Monday, December 10, 2012
Egbert Roth was born on this date in 1905 to a German-Russian butcher in Hebron. One of his crew members later said, “He wasn’t very tall, slim built. A very nice-looking man.”1
Roth graduated from the U.S. Naval Academy in 1927, and in 1941 he was commanding the USS Tanager, a mine-sweeper serving in the Philippines. The Japanese attacked Pearl Harbor on December 7, and three days later, on his 36th birthday, Egbert Roth earned the prestigious Navy Cross.

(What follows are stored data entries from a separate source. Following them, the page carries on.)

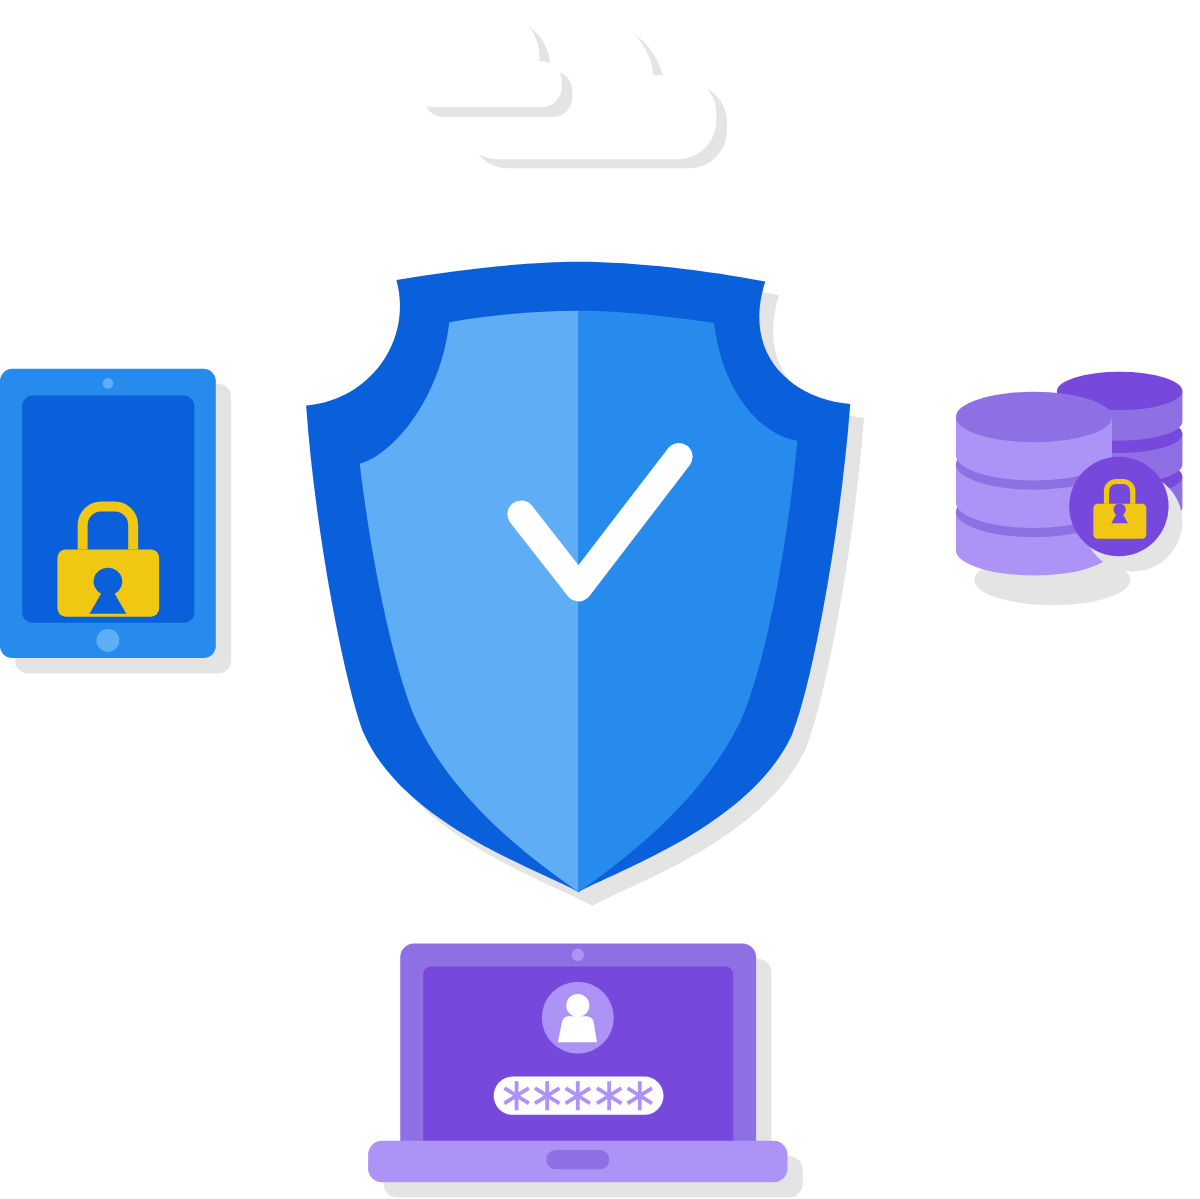
<!DOCTYPE html>
<html lang="en">
<head>
<meta charset="utf-8">
<title>Secure Access Illustration</title>
<style>
  :root {
    --paper: #ffffff;
    --shade: #e4e4e4;
    --shield-rim: #0a5fdb;
    --shield-light: #5eadf5;
    --shield-mid: #268bed;
    --tablet-screen: #0a5fdb;
    --lock-gold: #f0c814;
    --violet-deep: #7748dc;
    --violet-mid: #8f6fe4;
    --violet-soft: #ad93f5;
  }
  html, body { margin: 0; padding: 0; overflow: hidden; background: var(--paper); }
  .artboard { display: block; width: 1200px; height: 1199px; }
</style>
</head>
<body>
<svg class="artboard" viewBox="0 0 1568 1567" preserveAspectRatio="none" role="img" aria-label="Security shield with tablet, database and laptop login">
  <defs>
    <path id="shield-outline" d="M518 366 C600 352 690 342 757 342 C830 342 930 354 1000 368 C970 460 1030 520 1111 528 C1098 700 1060 900 1035 960 C980 1080 800 1140 756 1166 C712 1140 530 1080 476 960 C452 900 412 700 400 530 C480 524 540 448 518 366 Z"/>
    <g id="cloud-large">
      <rect x="600" y="98" width="336" height="110" rx="50"/>
      <circle cx="760" cy="110" r="95"/>
    </g>
    <g id="cloud-small">
      <rect x="540" y="80" width="194" height="60" rx="26"/>
      <circle cx="640" cy="75" r="65"/>
    </g>
    <g id="padlock">
      <path d="M-33 -30 V-62 A24 24 0 0 1 -9 -86 H9 A24 24 0 0 1 33 -62 V-30" fill="none" stroke="var(--lock-gold)" stroke-width="13"/>
      <rect x="-66" y="-30" width="133" height="88" rx="11" fill="var(--lock-gold)"/>
    </g>
    <g id="asterisk" stroke="var(--violet-soft)" stroke-width="5">
      <path d="M0 -19 V19 M-16 -10 L16 10 M-16 10 L16 -10"/>
    </g>
    <g id="disk-violet">
      <path d="M-102 0 V50 A102 33 0 0 0 102 50 V0 Z" fill="var(--violet-soft)"/>
      <ellipse rx="102" ry="33" fill="var(--violet-mid)"/>
    </g>
    <g id="disk-deep">
      <path d="M-82 0 V40 A82 25 0 0 0 82 40 V0 Z" fill="var(--violet-mid)"/>
      <ellipse rx="82" ry="25" fill="var(--violet-deep)"/>
    </g>
  </defs>

  <g class="clouds">
    <use href="#cloud-large" fill="var(--shade)" transform="translate(14 12)"/>
    <use href="#cloud-large" fill="var(--paper)"/>
    <use href="#cloud-small" fill="var(--shade)" transform="translate(14 13)"/>
    <use href="#cloud-small" fill="var(--paper)"/>
  </g>

  <g class="shield">
    <use href="#shield-outline" fill="var(--shade)" transform="translate(18 18)"/>
    <use href="#shield-outline" fill="var(--shield-rim)"/>
    <path d="M756 406 C700 406 640 412 587 421 C576 520 514 594 470 606 C486 740 516 880 545 944 C600 1060 720 1140 756 1166 V406 Z" fill="var(--shield-light)"/>
    <path d="M756 406 C812 406 880 414 933 422 C945 520 1000 570 1042 576 C1026 740 996 880 967 944 C910 1060 792 1140 756 1166 V406 Z" fill="var(--shield-mid)"/>
    <path d="M681 672 L756 768 L887 597" fill="none" stroke="var(--paper)" stroke-width="36" stroke-linecap="round" stroke-linejoin="round"/>
  </g>

  <g class="tablet">
    <rect x="20" y="502" width="282" height="378" rx="16" fill="var(--shade)"/>
    <rect x="0" y="482" width="282" height="378" rx="16" fill="var(--shield-mid)"/>
    <rect x="29" y="517" width="225" height="297" rx="14" fill="var(--tablet-screen)"/>
    <circle cx="141" cy="501" r="7" fill="var(--shield-light)"/>
    <circle cx="141" cy="837" r="15" fill="var(--shield-light)"/>
    <use href="#padlock" transform="translate(141 748)"/>
    <path d="M141 742 a18 18 0 0 1 9 34 l15 26 h-48 l15 -26 a18 18 0 0 1 9 -34 Z" fill="var(--tablet-screen)"/>
  </g>

  <g class="database">
    <ellipse cx="1375" cy="758" rx="102" ry="33" fill="var(--shade)"/>
    <use href="#disk-deep" transform="translate(1463 623)"/>
    <use href="#disk-deep" transform="translate(1463 567)"/>
    <use href="#disk-deep" transform="translate(1463 511)"/>
    <use href="#disk-violet" transform="translate(1351 669)"/>
    <use href="#disk-violet" transform="translate(1351 607)"/>
    <use href="#disk-violet" transform="translate(1351 545)"/>
    <circle cx="1480" cy="682" r="65" fill="var(--shade)"/>
    <circle cx="1462" cy="662" r="65" fill="var(--violet-deep)"/>
    <use href="#padlock" transform="translate(1463 674) scale(0.52)"/>
    <circle cx="1463" cy="666" r="8" fill="var(--violet-deep)"/>
    <path d="M1460 670 L1452 684 H1474 L1466 670 Z" fill="var(--violet-deep)"/>
  </g>

  <g class="laptop">
    <rect x="543" y="1253" width="465" height="262" rx="18" fill="var(--shade)"/>
    <rect x="501" y="1511" width="548" height="54" rx="18" fill="var(--shade)"/>
    <rect x="523" y="1233" width="465" height="280" rx="18" fill="var(--violet-mid)"/>
    <rect x="553" y="1263" width="405" height="250" rx="10" fill="var(--violet-deep)"/>
    <circle cx="755" cy="1248" r="8" fill="var(--violet-soft)"/>
    <circle cx="755" cy="1330" r="47" fill="var(--violet-soft)"/>
    <circle cx="755" cy="1314" r="15" fill="var(--paper)"/>
    <path d="M745 1328 H766 A10 10 0 0 1 776 1337 L780 1362 H729 L734 1337 A10 10 0 0 1 745 1328 Z" fill="var(--paper)"/>
    <rect x="645" y="1407" width="222" height="50" rx="25" fill="var(--paper)"/>
    <use href="#asterisk" x="675" y="1432"/>
    <use href="#asterisk" x="715" y="1432"/>
    <use href="#asterisk" x="755" y="1432"/>
    <use href="#asterisk" x="796" y="1432"/>
    <use href="#asterisk" x="836" y="1432"/>
    <rect x="481" y="1491" width="548" height="54" rx="18" fill="var(--violet-soft)"/>
    <rect x="714" y="1503" width="82" height="25" rx="12" fill="var(--violet-mid)"/>
  </g>
</svg>
</body>
</html>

His citation reads: Although his command was straddled by enemy Japanese bombs during the air attack on the Navy Yard, Cavite, Philippine Islands, on 10 December 1941, and despite extensive splinter damage to his ship, Lieutenant Commander Roth displayed excellent seamanship and leadership in fighting and maneuvering his ship. His conduct on this occasion enabled him, later, to conduct further missions of strategic importance of a hazardous nature, despite frequent aggressive enemy horizontal and dive bombing attacks…

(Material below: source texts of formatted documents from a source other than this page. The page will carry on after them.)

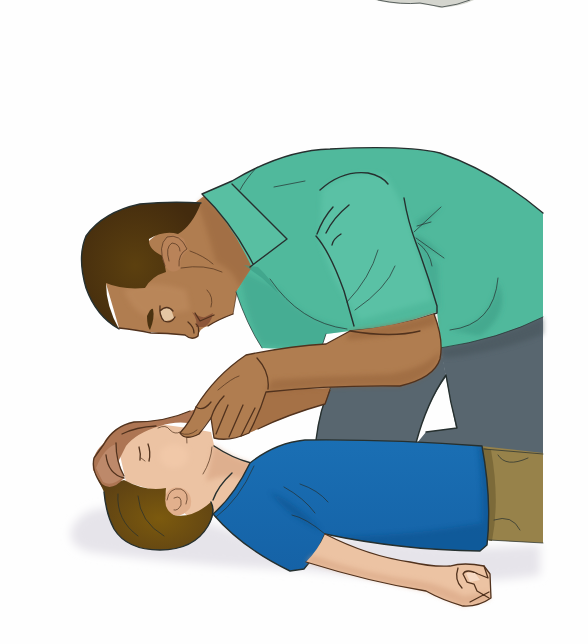
<!DOCTYPE html>
<html lang="en">
<head>
<meta charset="utf-8">
<title>First aid: opening the airway</title>
<style>
:root {
  --paper: #fefefe;
  --shadow: #e6e4ea;
  --shirt: #50b99c;
  --shirt-light: #62c6aa;
  --shirt-dark: #3a9c84;
  --trousers: #58666f;
  --trousers-dark: #47545c;
  --adult-skin: #b07d50;
  --adult-skin-dark: #936039;
  --adult-skin-light: #c08d60;
  --adult-hair: #4b3210;
  --child-skin: #ecc3a3;
  --child-skin-dark: #d49f7d;
  --child-hair: #6c4c10;
  --child-hair-dark: #4f370b;
  --tee: #1769ae;
  --tee-dark: #0f5592;
  --shorts: #97824a;
  --shorts-dark: #7c6a39;
  --ink: #26302f;
  --ink-brown: #51321d;
}
html, body { margin: 0; background: var(--paper); overflow: hidden; }
svg { display: block; width: 588px; height: 644px; }
.line { fill: none; stroke: var(--ink); stroke-width: 1.4; stroke-linecap: round; stroke-linejoin: round; }
.line-brown { fill: none; stroke: var(--ink-brown); stroke-width: 1.3; stroke-linecap: round; stroke-linejoin: round; }
.thin { stroke-width: 1; opacity: .7; }
.adult-skin { fill: var(--adult-skin); }
.child-skin { fill: var(--child-skin); }
</style>
</head>
<body>
<svg viewBox="0 0 588 644" role="img" aria-label="A man leans over a child lying on the ground, tilting the head and lifting the chin">
  <defs>
    <filter id="soft" x="-20%" y="-20%" width="140%" height="140%"><feGaussianBlur stdDeviation="5"/></filter>
    <filter id="blend" x="-20%" y="-20%" width="140%" height="140%"><feGaussianBlur stdDeviation="2.5"/></filter>
    <radialGradient id="adult-hair-tone" cx=".45" cy=".5" r=".6">
      <stop offset="0" stop-color="#5c400f"/><stop offset="1" stop-color="#432b0e"/>
    </radialGradient>
    <radialGradient id="child-hair-tone" cx=".55" cy=".6" r=".6">
      <stop offset="0" stop-color="#7c5a0e"/><stop offset="1" stop-color="#5c4014"/>
    </radialGradient>
    <linearGradient id="tee-tone" x1="0" y1="0" x2="0" y2="1">
      <stop offset="0" stop-color="#1a6fb4"/><stop offset="1" stop-color="#1562a6"/>
    </linearGradient>
    <clipPath id="shirt-clip"><path d="M202 194L232 181Q284 150 330 149Q405 145 440 153Q493 171 543 213V317Q500 338 441 348L437 312Q392 328 350 331L326 334L322 346Q290 350 262 348Q247 325 236 292L254 264Z"/></clipPath>
    <clipPath id="tee-clip"><path d="M213 514Q234 496 250 463Q275 443 305 440Q390 439 482 446Q492 500 487 545L480 551Q400 550 325 534Q316 556 304 569L290 571Q242 548 213 514Z"/></clipPath>
  </defs>

  <g id="edge-fragment">
    <path d="M375 0H474Q462 6 440 8Q424 3 406 4Q390 4 375 0Z" fill="#d4d5ce"/>
    <path class="line thin" d="M378 0Q402 5 420 3L442 7Q458 5 470 0"/>
  </g>

  <g id="ground-shadow" filter="url(#soft)" fill="var(--shadow)">
    <path d="M72 528Q82 508 108 508L215 525L310 560L325 535L480 548L540 545V575Q500 582 430 582L300 570Q180 565 90 552Q66 545 72 528Z"/>
  </g>

  <g id="adult-trousers" fill="var(--trousers)">
    <path d="M330 386L441 346L446 377Q427 402 416 443L316 440Q319 410 330 386Z"/>
    <path d="M440 345Q500 338 543 316V455L482 448L417 443L426 432L456 428L446 378Z"/>
    <path d="M440 349Q490 341 543 318V334Q500 352 445 358Z" fill="var(--trousers-dark)" opacity=".6" filter="url(#blend)"/>
    <path class="line" d="M316 440Q320 408 330 388M446 375Q427 402 416 443M446 375Q450 402 457 428L426 432"/>
  </g>

  <g id="child-shorts">
    <path d="M480 446L543 453V543L487 540Z" fill="var(--shorts)"/>
    <path d="M482 447L491 450Q500 500 492 541L487 540Z" fill="var(--shorts-dark)"/>
    <path class="line thin" d="M484 449L543 454M489 540L543 543M498 455Q506 468 528 458M494 520Q512 514 520 530"/>
  </g>

  <g id="adult-far-arm">
    <path d="M262 390L330 388L325 404Q290 414 258 429L240 437Z" fill="#a57146"/>
    <path class="line-brown" d="M330 390L325 404Q286 415 258 429"/>
  </g>

  <g id="child-head">
    <path class="child-skin" d="M118 446Q132 428 158 424L188 428L211 432L214 445Q232 458 251 463Q241 494 213 515L190 518L160 492L126 482Z"/>
    <path d="M214 445Q232 458 251 463L245 479Q222 473 206 482Z" fill="var(--child-skin-dark)" opacity=".55" filter="url(#blend)"/>
    <path d="M94 471Q108 486 124 480Q146 492 166 488Q164 505 174 515Q192 519 211 502Q217 512 208 526Q194 550 160 550Q127 550 114 529Q106 514 104 492Z" fill="url(#child-hair-tone)"/>
    <path class="line" d="M104 492Q106 514 114 529Q127 550 160 550Q194 550 208 526Q216 512 211 502"/>
    <path class="line thin" d="M118 494Q116 520 138 536M138 496Q140 522 164 536"/>
    <g id="child-ear">
      <path d="M166 494Q172 484 184 489Q194 495 190 508Q181 519 172 514Q163 508 166 494Z" fill="#e2b08d"/>
      <path class="line-brown thin" d="M167 500Q169 487 181 489Q190 493 186 504M174 498Q182 494 181 505Q178 511 174 510"/>
    </g>
    <g id="child-features">
      <path class="line-brown" d="M139 447Q141 454 140 460M148 444Q151 452 149 461"/>
      <path class="line-brown thin" d="M158 428Q166 424 170 430Q175 435 180 432M184 431Q188 437 187 443M141 458L145 461M212 447Q211 461 203 474"/>
      <ellipse cx="174" cy="456" rx="14" ry="12" fill="#f1c8a8" filter="url(#blend)"/>
    </g>
    <path class="line" d="M214 446Q232 458 251 463M213 500Q218 486 232 473"/>
  </g>

  <g id="adult-hand-on-forehead">
    <path d="M93 470Q91 455 103 444Q112 427 134 422Q165 422 190 411L204 407L196 424Q176 420 160 426Q136 433 126 446L118 462L124 478Q112 492 102 484Z" fill="#ad7553"/>
    <path d="M96 468Q104 448 116 444L119 462L123 477Q112 487 103 482Z" fill="#bd896a"/>
    <path class="line-brown" d="M102 486Q91 470 94 458L104 444Q114 426 134 422Q165 422 190 411M106 455Q108 474 124 478M116 443Q116 462 124 476M122 434Q136 427 156 426"/>
  </g>

  <g id="child-shirt">
    <path d="M213 514Q234 496 250 463Q275 443 305 440Q390 439 482 446Q492 500 487 545L480 551Q400 550 325 534Q316 556 304 569L290 571Q242 548 213 514Z" fill="url(#tee-tone)"/>
    <g clip-path="url(#tee-clip)" fill="var(--tee-dark)" filter="url(#blend)" opacity=".65">
      <path d="M270 492Q300 505 322 532L300 520Q282 508 270 492Z"/>
      <path d="M325 536Q400 538 488 522V556H400Z"/>
      <path d="M478 446L492 446V550H480Q485 500 478 446Z"/>
    </g>
    <path class="line" d="M213 514Q234 496 250 463Q275 443 305 440Q390 439 482 446Q492 500 487 545L480 551Q400 550 325 534Q316 556 304 569L290 571Q242 548 213 514Z" stroke-width="1.2"/>
    <path class="line thin" d="M325 534Q306 518 292 515M284 487Q304 498 315 513M300 484Q318 490 328 502M216 517Q239 500 254 466"/>
  </g>

  <g id="child-arm">
    <path class="child-skin" d="M325 534Q368 556 410 562Q432 567 450 566Q464 562 484 566L490 574L491 598Q478 607 463 606Q442 600 426 591Q370 582 306 562Q318 550 325 534Z"/>
    <path d="M306 562Q370 580 426 591L463 606L490 599L488 592L464 596Q440 584 420 581Q365 574 312 555Z" fill="var(--child-skin-dark)" opacity=".5" filter="url(#blend)"/>
    <path class="line-brown" d="M325 534Q368 556 410 562Q432 567 450 566Q464 562 484 566L490 574L491 598Q478 607 463 606Q442 600 426 591Q370 582 306 562"/>
    <path class="line-brown" d="M484 566L488 578L478 574Q466 568 463 574L467 582L474 584L477 591L489 598M458 568Q454 580 462 588M470 602L489 592"/>
    <path d="M466 573L475 573L480 580L470 582Z" fill="#f7dac4"/>
  </g>

  <g id="adult-head">
    <path class="adult-skin" d="M196 202L204 196Q236 224 256 263L237 291L233 314Q218 320 208 326Q199 328 198 337Q192 341 186 335Q168 335 150 332L119 328L105 280L150 240Z"/>
    <path d="M204 197Q236 222 257 263L240 288Q234 270 216 262Q207 230 198 204Z" fill="var(--adult-skin-dark)" opacity=".45" filter="url(#blend)"/>
    <path d="M124 290Q150 278 186 290L190 310L150 318Q132 312 124 290Z" fill="var(--adult-skin-light)" opacity=".6" filter="url(#blend)"/>
    <path d="M201 203Q170 201 140 204Q103 212 86 236Q77 257 86 288Q96 316 119 329Q106 306 106 283Q122 290 145 288Q152 276 166 272L163 256Q148 250 149 239Q164 230 178 234Q192 226 201 203Z" fill="url(#adult-hair-tone)"/>
    <path class="line" d="M201 203Q170 201 140 204Q103 212 86 236Q77 257 86 288Q96 316 119 329"/>
    <g id="adult-ear">
      <path d="M163 241Q172 230 184 239L188 250Q178 258 181 268Q172 276 165 266Q159 253 163 241Z" fill="#b98359"/>
      <path class="line-brown thin" d="M165 266Q157 246 167 237Q180 233 187 249Q178 254 179 266M169 261Q165 247 172 243Q180 244 180 251"/>
    </g>
    <g id="adult-features">
      <path d="M147 316Q151 307 153 309Q155 318 150 330Q147 326 147 316Z" fill="var(--adult-hair)"/>
      <path d="M160 311Q165 305 171 309L174 318Q168 322 163 321Z" fill="#e4c6a3"/>
      <path class="line-brown" d="M160 306Q159 316 164 321Q171 324 175 317M160 311Q167 304 173 311"/>
      <path d="M192 312Q200 318 205 317L213 313Q211 324 204 327L196 327Q198 320 192 312Z" fill="#8d573a"/>
      <path class="line-brown" d="M119 328Q137 330 151 333Q168 333 185 335Q192 341 198 336Q200 326 196 324M188 322Q194 327 194 333M195 313L200 321L214 315M208 326Q217 320 233 314"/>
      <path class="line-brown thin" d="M181 268Q205 264 222 272M190 251Q204 256 213 264M207 290Q214 297 211 307M237 291L233 314"/>
    </g>
  </g>

  <g id="adult-shirt">
    <path d="M202 194L232 181Q284 150 330 149Q405 145 440 153Q493 171 543 213V317Q500 338 441 348L437 312Q392 328 350 331L326 334L322 346Q290 350 262 348Q247 325 236 292L254 264Q232 222 202 194Z" fill="var(--shirt)"/>
    <g clip-path="url(#shirt-clip)" filter="url(#blend)">
      <path d="M322 190Q350 168 386 176Q415 220 432 300L360 320Q330 280 320 240Z" fill="var(--shirt-light)" opacity=".6"/>
      <path d="M404 205Q410 235 438 265L440 312Q420 260 404 205ZM240 270L280 290Q300 318 346 328L322 350L262 345Q246 318 240 270Z" fill="var(--shirt-dark)" opacity=".4"/>
      <path d="M412 234Q425 236 445 258L424 248ZM415 222L442 206L422 228ZM449 330Q490 326 498 282Q512 312 480 336Z" fill="var(--shirt-dark)" opacity=".55"/>
    </g>
    <path d="M202 194L232 183L287 239L252 268Q232 223 202 194Z" fill="#58bfa2"/>
    <path d="M244 265L258 267Q270 278 278 293L262 278Z" fill="var(--shirt-dark)" opacity=".6"/>
    <path class="line" d="M202 194L232 181Q284 150 330 149Q405 145 440 153Q493 171 543 213M232 184L287 239L250 267M202 194Q232 223 253 264"/>
    <path class="line" d="M320 190Q342 170 368 173Q382 176 388 184M404 198Q408 222 416 243Q427 272 437 306V313Q392 329 350 331M316 236Q330 252 344 291L354 326M349 205Q333 218 326 233M333 207Q323 218 317 234M341 234Q333 239 332 245" stroke-width="1.7"/>
    <path class="line thin" d="M236 292Q247 325 262 348M270 279Q300 323 347 329M326 334L322 346L290 349M440 348Q500 339 543 317M450 330Q494 325 498 278M414 232L441 207M416 238L444 258M417 226L431 222M418 243Q430 252 432 266M378 250Q370 278 347 302M395 266Q387 288 355 310M257 167Q245 180 240 190M274 187L305 181"/>
  </g>

  <g id="adult-near-arm">
    <path class="adult-skin" d="M350 331Q398 326 434 314Q444 340 440 359Q434 378 400 386Q330 385 266 392Q260 412 249 433Q229 442 214 438L211 418Q204 426 199 434Q185 441 180 433Q191 421 196 407Q215 376 246 355Q290 346 326 344Z"/>
    <path d="M441 350Q438 376 400 386Q330 385 266 392L272 380Q330 376 390 374Q426 368 441 350Z" fill="var(--adult-skin-dark)" opacity=".5" filter="url(#blend)"/>
    <path d="M350 331Q398 326 434 314L437 324Q400 336 346 340Z" fill="var(--adult-skin-dark)" opacity=".55" filter="url(#blend)"/>
    <path class="line-brown" d="M434 314Q444 340 440 359Q434 378 400 386Q330 385 266 392Q260 412 249 433Q229 442 214 438L211 418Q204 428 199 434Q185 441 180 433Q191 421 196 407Q215 376 246 355Q290 346 326 344L350 331Q392 338 420 331"/>
    <path class="line-brown" d="M211 418Q215 405 224 396M228 405L216 434M243 405L229 437M255 408L241 436M196 407Q203 412 211 402M257 358Q270 372 268 389"/>
    <path class="line-brown thin" d="M180 433Q189 437 197 430M218 390Q232 378 239 376"/>
  </g>
</svg>
</body>
</html>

During the Battle of the Coral Sea in May 1942, the Tanager was hit by shore battery fire and the ship sunk off of Corregidor. Commander Roth was captured and held in several Philippine prison camps before he and about eighteen hundred other prisoners were boarded onto the Arisan Maru in October 1944.
The Arisan Maru, one of the infamous Japanese “hell ships,” was diverted south for about ten days to avoid U.S. air and naval attacks. The ship returned to Manila for supplies on October 20th and then joined a large convoy headed for Japan.
The prison ship was not marked to show it held American prisoners, and at about 5 p.m. on October 24th, it was torpedoed and split open by an American ship. The rear section began sinking, so the guards cut the rope ladders into the prisoner holds and abandoned ship. But the prisoners managed to restore the ladders, and almost all of them survived at first. Many swam after their guards, who were being rescued by Japanese destroyers. But they were forced away and left to drown.
Commander Roth and several others held onto some wreckage for several days, but he eventually slipped away, along with at least eight other North Dakotans.
To this day, the destruction of the Arisan Maru is the single greatest loss of American life in a military sinking. Only nine of some eighteen-hundred prisoners survived.
Dakota Datebook written by Merry Helm
1 Interview with author, Kenneth “Swede” Olson. 11 September 2009. Source: Bowen, William. The ARISAN MARU Tragedy. Web: http://www.us-japandialogueonpows.org/Bowen.htm